On the global stage, Carter sought to make peace wherever possible. Measures included recognizing the People's Republic of China as a legitimate government for the first time, as well as making Middle East Peace a priority despite many other challenges around the world.
"He made the Middle East a priority for a mixture of reasons: his deep Baptist faith, the ability to try and bring peace to the Holy Land; we were in the midst of the Cold War, and... to achieve peace in the Middle East we would solidify US support in the region against the Soviets; and the partial withdrawal of Israel negotiated in the Nixon and Ford Administrations had reached its end ...," the aide detailed.
Eizenstat revealed that a planned Middle East Peace Conference in Geneva that never materialized actually helped bring Egypt's Anwar Sadat to the negotiating table with Israel, and set the table for the historic Camp David Accord and following treaty between the two countries, secured by Carter.
At Camp David, turbulent negotiations succeeded through overtures of "deep study" and "personal diplomacy" by Carter, that included taking Sadat on a touching trip to the Gettysburg Battlefield, and learning names of Israel Prime Minister Menachem Begin's grandchildren.
"The rest is history, and the treaty was never violated," he said.
Peace however, was backed by hard power during the Carter years, with the authorization of new weapons systems that included the stealth bomber and cruise missile systems, among others.
Despite those "vast domestic achievements" and lasting peace for Israel — many of which have shaped today's political and social landscape, Carter's administration was dogged by the "Four I's" — Inflation, Iran, Inexperience and Inter-party warfare.
"These are all legitimate criticisms," Eizenstat acknowledged. "But these totally obscure the mammoth achievements at home and abroad, which President Carter put in place and have a lasting impact."
Iran proved to be the foreign thorn in the side of Carter's presidency.

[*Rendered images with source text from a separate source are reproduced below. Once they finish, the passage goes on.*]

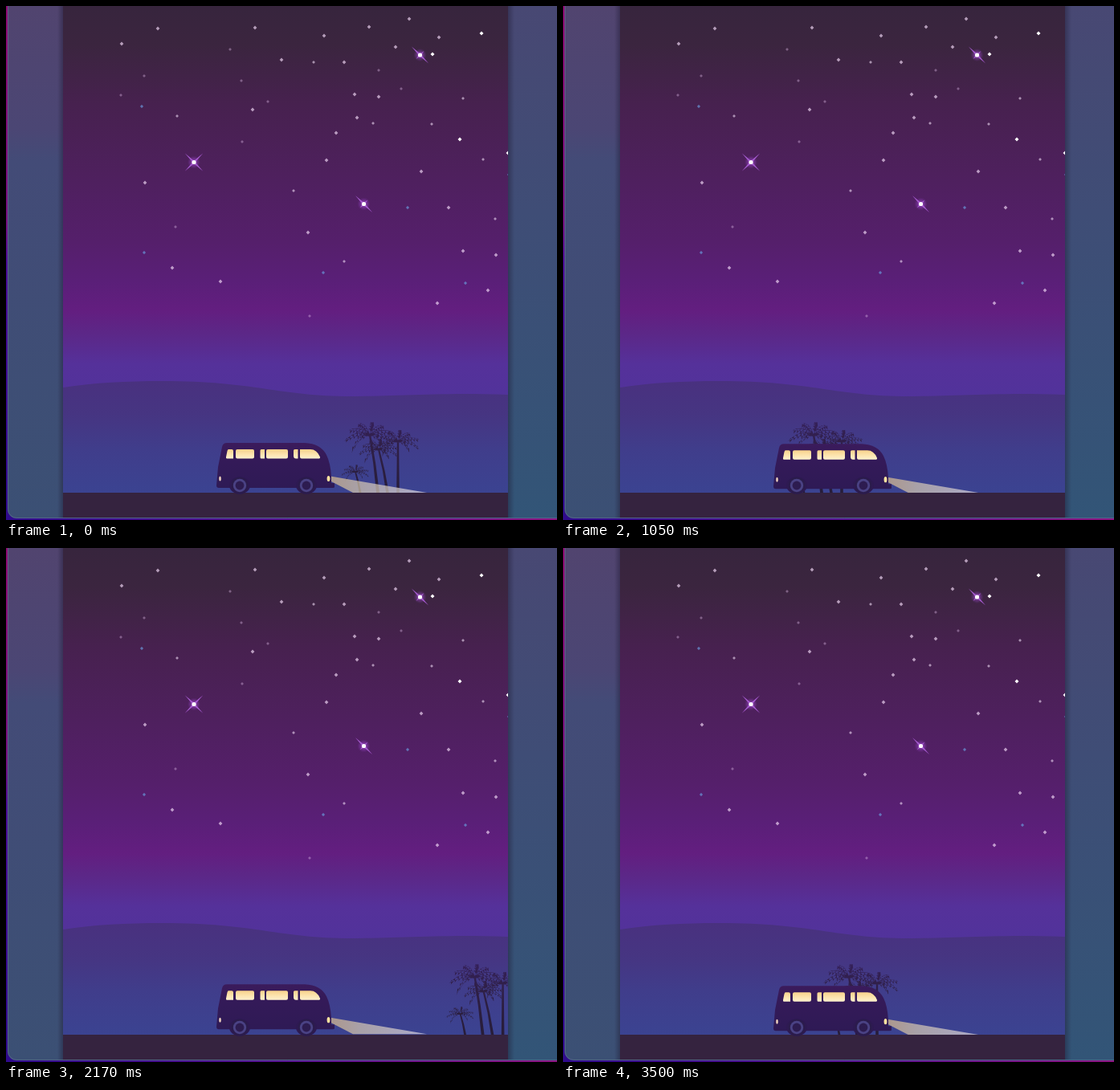
Animation of 686x640 px, one loop 3.57 s. Source, as an HTML page with a canvas:

```html
<!DOCTYPE html>
<html lang="en">
<head>
<meta charset="utf-8">
<title>Night drive</title>
<style>
html, body { margin: 0; width: 100%; height: 100%; overflow: hidden; background: #35233f; }
canvas { display: block; }
</style>
</head>
<body>
<canvas id="stage" width="686" height="640"></canvas>
<script>
const ctx = document.getElementById('stage').getContext('2d');
const LOOP = 3570, TICK = 70;
const SCENE = { left: 71, right: 625, bottom: 637, ground: 606 };
const STRIP = 1467, SPEED = 166.4, GROUPS = [0, 888];

const STARS = [
  { color: '#fff', r: 1.9, at: [592,34, 531,60, 565,166, 625,183] },
  { color: 'rgba(240,215,245,.68)', r: 1.8, at: [
    144,47, 189,28, 310,27, 396,37, 343,67, 502,16, 539,39, 485,51, 452,26, 421,70,
    434,110, 464,113, 437,139, 411,158, 307,129, 399,192, 173,220, 517,206, 551,251,
    376,282, 207,326, 267,343, 569,305, 610,310, 537,370, 600,354] },
  { color: 'rgba(240,220,245,.6)', r: 1.4, at: [569,115, 594,191, 213,137, 530,147, 383,70, 457,146, 358,230, 421,318, 609,265] },
  { color: 'rgba(225,190,235,.4)', r: 1.4, at: [279,54, 293,93, 172,87, 143,111, 326,119, 464,80, 492,103, 294,169, 211,275, 378,386] },
  { color: 'rgba(105,150,215,.7)', r: 1.6, at: [169,125, 172,307, 395,332, 500,251, 572,345, 626,210] }
];

function gradient(x0, y0, x1, y1, stops) {
  const g = ctx.createLinearGradient(x0, y0, x1, y1);
  for (const [at, color] of stops) g.addColorStop(at, color);
  return g;
}
const vertical = (y0, y1, stops) => gradient(0, y0, 0, y1, stops);

const paint = {
  frame: vertical(0, 640, [[0, '#8d0a70'], [.42, '#75107f'], [.5, '#4a0c96'], [1, '#2f0a8c']]),
  edge: gradient(0, 0, 686, 0, [[0, '#2f0a8c'], [.55, '#5a1590'], [1, '#8a1480']]),
  leftPanel: vertical(0, 640, [[0, '#51446f'], [.24, '#4b4674'], [.3, '#434b77'], [1, '#3b5074']]),
  rightPanel: vertical(0, 640, [[0, '#484873'], [.4, '#3f4d76'], [1, '#325577']]),
  sky: vertical(0, 490, [[0, '#37253d'], [.1, '#3b253f'], [.25, '#47214f'], [.45, '#4f205f'], [.6, '#551f6b'],
    [.7, '#5a1f78'], [.775, '#631e80'], [.83, '#5c2787'], [.91, '#55319a'], [1, '#51339b']]),
  land: vertical(468, 606, [[0, '#49317f'], [.3, '#463582'], [.6, '#403d8b'], [1, '#3b4391']]),
  palm: vertical(516, 606, [[0, '#35205a'], [.35, '#2f1f46'], [1, '#271d39']]),
  van: vertical(543, 602, [[0, '#3c1b5c'], [.25, '#351a59'], [1, '#2e1a55']]),
  window: vertical(551, 565, [[0, '#f7cf85'], [.5, '#fce3ad'], [1, '#fff5d6']]),
  beam: gradient(404, 0, 523, 0, [[0, 'rgba(240,205,140,.62)'], [.3, 'rgba(225,210,180,.66)'], [1, 'rgba(215,210,225,.72)']])
};

function rect(x, y, w, h, fill) {
  ctx.fillStyle = fill;
  ctx.fillRect(x, y, w, h);
}
function shape(path, fill) {
  ctx.fillStyle = fill;
  ctx.fill(path);
}
function ellipse(x, y, rx, ry, fill) {
  ctx.fillStyle = fill;
  ctx.beginPath();
  ctx.ellipse(x, y, rx, ry, 0, 0, 7);
  ctx.fill();
}

const hills = new Path2D('M71 475C110 469 150 467 195 467C310 467 340 486 430 486C490 486 540 481 625 484V606H71Z');
const vanBody = new Path2D('M275 544H372Q392 545 399 559Q404 569 405 586V594H409V599Q409 600 407 600H265Q262 600 262 597L264 574L269 549Q270 544 275 544Z');
const windows = new Path2D('M277 552H281Q283 552 283 554V563.5H275Q273.500 563.500 274 561.500L275.500 554Q276 552 277 552Z' +
  'M288 552H307Q309 552 309 554V561.500Q309 563.500 307 563.500H288Q286 563.500 286 561.500V554Q286 552 288 552Z' +
  'M318 552H322V563.500H318Q316.500 563.500 316.500 562V553.500Q316.500 552 318 552Z' +
  'M326 552H349Q351 552 351 554V561.500Q351 563.500 349 563.500H326Q324 563.500 324 561.500V554Q324 552 326 552Z' +
  'M359.500 552H363.500V563.500H361Q358 563.500 358 560V553.500Q358 552 359.500 552Z' +
  'M366 552H379Q387 552 391 561.500Q391.500 563.500 389 563.500H368Q366 563.500 366 561.500Z');
const beam = new Path2D('M404 585.500L524 606H432L404 591.500Z');

function star(x, y, r) {
  ctx.beginPath();
  ctx.moveTo(x, y - r - .6);
  ctx.quadraticCurveTo(x + r * .6, y - r * .6, x + r + .6, y);
  ctx.quadraticCurveTo(x + r * .6, y + r * .6, x, y + r + .6);
  ctx.quadraticCurveTo(x - r * .6, y + r * .6, x - r - .6, y);
  ctx.quadraticCurveTo(x - r * .6, y - r * .6, x, y - r - .6);
  ctx.fill();
}

function sparkle(x, y, down, up) {
  const glow = ctx.createRadialGradient(x, y, 0, x, y, 8);
  glow.addColorStop(0, 'rgba(190,90,235,.75)');
  glow.addColorStop(1, 'rgba(150,60,210,0)');
  ellipse(x, y, 8, 8, glow);
  ctx.fillStyle = '#a65bd0';
  for (const [angle, length] of [[Math.PI / 4, down], [-Math.PI / 4, up]]) {
    ctx.save();
    ctx.translate(x, y);
    ctx.rotate(angle);
    ctx.beginPath();
    ctx.moveTo(-length, 0);
    ctx.lineTo(0, -1.3);
    ctx.lineTo(length, 0);
    ctx.lineTo(0, 1.3);
    ctx.fill();
    ctx.restore();
  }
  ellipse(x, y, 2.6, 2.6, '#fff');
}

// A drooping leaf: tapered blade with a fringe of hanging leaflets.
function frond(path, x, y, dx, dy, size) {
  const cx = x + dx * .5, cy = y + Math.min(dy, 0) * .75 - 7 * size;
  const tx = x + dx, ty = y + dy, side = Math.sign(dx);
  path.moveTo(x, y - size);
  path.quadraticCurveTo(cx, cy - size, tx, ty);
  path.quadraticCurveTo(cx - side * size, cy + 5 * size, x, y + 2 * size);
  path.closePath();
  for (let s = .25; s < 1; s += .15) {
    const a = (1 - s) * (1 - s), b = 2 * s * (1 - s), c = s * s;
    const px = a * x + b * cx + c * tx, py = a * y + b * cy + c * ty;
    path.moveTo(px - 2 * side * size, py);
    path.lineTo(px + side * 2.5 * size, py + (8 - 3 * s) * size);
    path.lineTo(px + 2 * side * size, py);
    path.closePath();
  }
}

function palm(x, y, foot, size, reach) {
  const path = new Path2D(), w = 1.2 + 1.2 * size, bend = x * .35 + foot * .65;
  path.moveTo(x - w * .5, y);
  path.quadraticCurveTo(bend - w * .6, (y + 606) / 2, foot - w * .8, 606);
  path.lineTo(foot + w * .8, 606);
  path.quadraticCurveTo(bend + w * .6, (y + 606) / 2, x + w * .5, y);
  path.closePath();
  const tips = [[-1, .25], [-.82, -.18], [-.45, -.42], [.1, -.48], [.55, -.34], [.95, -.08], [.95, .36], [.5, .5], [-.72, .72]];
  for (const [u, v] of tips) frond(path, x, y, u * reach, v * reach, size);
  return path;
}

const palms = [
  palm(453, 534, 463, 1, 32),
  palm(464, 552, 475, .85, 25),
  palm(488, 542, 488, .9, 28),
  palm(435, 580, 441, .5, 18)
];

function drawPanels() {
  rect(0, 0, 686, 640, paint.frame);
  rect(8, 634, 678, 6, paint.edge);
  ctx.save();
  ctx.beginPath();
  ctx.roundRect(2, -20, 720, 658, 11);
  ctx.clip();
  rect(0, 0, 350, 640, paint.leftPanel);
  rect(350, 0, 336, 640, paint.rightPanel);
  ctx.restore();
  ctx.strokeStyle = 'rgba(130,140,180,.35)';
  ctx.lineWidth = 1;
  ctx.beginPath();
  ctx.roundRect(2.5, -20, 720, 657.5, 11);
  ctx.stroke();
  const { left, right, bottom } = SCENE;
  const shade = [[0, 'rgba(30,25,50,.42)'], [1, 'rgba(30,25,50,0)']];
  rect(left - 7, 0, 7, bottom, gradient(left, 0, left - 7, 0, shade));
  rect(right, 0, 8, bottom, gradient(right, 0, right + 8, 0, shade));
}

function drawSky() {
  const { left, right, bottom, ground } = SCENE;
  rect(left, 0, right - left, bottom, paint.sky);
  for (const { color, r, at } of STARS) {
    ctx.fillStyle = color;
    for (let i = 0; i < at.length; i += 2) star(at[i], at[i + 1], r);
  }
  sparkle(234, 194.5, 16, 16);
  sparkle(445.500, 246.500, 15, 7);
  sparkle(515.500, 61, 15, 7);
  shape(hills, paint.land);
  rect(left, ground, right - left, bottom - ground, '#35233f');
}

function drawPalms(step) {
  for (const start of GROUPS) {
    const travelled = start - SPEED * step + 560;
    const x = ((travelled % STRIP) + STRIP) % STRIP - 560;
    ctx.save();
    ctx.translate(x, 0);
    for (const p of palms) shape(p, paint.palm);
    ctx.restore();
  }
}

function drawVan(step) {
  const bob = 1.2 * Math.sin(step * 2 * Math.PI / 11.8);
  ctx.save();
  ctx.beginPath();
  ctx.rect(SCENE.left, 0, SCENE.right - SCENE.left, SCENE.ground);
  ctx.clip();
  ctx.translate(0, bob);
  shape(beam, paint.beam);
  shape(vanBody, paint.van);
  shape(windows, paint.window);
  ellipse(401.500, 588.500, 1.9, 3.6, '#ffe3a0');
  ellipse(266.500, 588.500, 1.3, 3, '#f3d6c0');
  ctx.restore();
  for (const x of [291, 374]) {
    ellipse(x, 597, 13, 10.500, '#2e1a52');
    ellipse(x, 597, 10.500, 10.500, '#2b1c4c');
    ellipse(x, 597, 8.2, 8.2, '#4a4284');
    ellipse(x, 597, 5.4, 5.4, '#2d1c50');
  }
}

function draw() {
  const step = Math.floor(performance.now() % LOOP / TICK);
  drawPanels();
  ctx.save();
  ctx.beginPath();
  ctx.rect(SCENE.left, 0, SCENE.right - SCENE.left, SCENE.bottom);
  ctx.clip();
  drawSky();
  drawPalms(step);
  drawVan(step);
  ctx.restore();
  requestAnimationFrame(draw);
}
draw();
</script>
</body>
</html>
```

The country's Islamic Revolution resulted in the taking of American hostages at the US Embassy for "444 days of humiliation," according to the trusted advisor.
Eizenstat rebuffed criticism that Carter provoked the revolution, calling it instead, "One of the biggest intelligence failures in American history ... There are certain forces we can't control from thousands of miles away."
On a positive note, Eizenstat said that 50,000 Iranian Jews were spared from slaughter when they were allowed to stay in the United States, resulting from a foreign policy that valued human rights and sought to "win the hearts and minds of the third world." An agreement to release the hostages was achieved prior to the end of Carter's presidency, however, they were not released until his successor Ronald Reagan was sworn in.
Additionally, inflation especially sunk Carter's hopes for re-election in 1980. Eizenstat called it "Our domestic Achilles heal." Having bedeviled both Ford and Nixon, the mix of slow job and wage growth accompanied by high prices for consumer goods, haunted the Carter administration.
During his reelection campaign, Carter decided to shoulder the political weight of unpopular austerity measures, and appointed Paul Volcker chairman of the Federal Reserve, knowing that he planned to restrict the flow of capital and raise interest rates.
"He said, 'I'm going to take the stiffest medicine that the economy can tolerate, even if it means my re-election,'" Eizenstat recalled. "Never once did he point to Volcker and say 'he's the guy.' We took our medicine."
"We got all of the pain with none of the gain. This was emblematic of his presidency, putting into place policies the benefits of which only became obvious after he left office," the author said, summing up the 39th Presidency of the United States.
Following a question and answer session, Eizenstat signed free copies of his book at a reception.
These and more in-depth insights can be read in President Carter: The White House Years. The book is available on Amazon and Google Books, as well as at retail stores.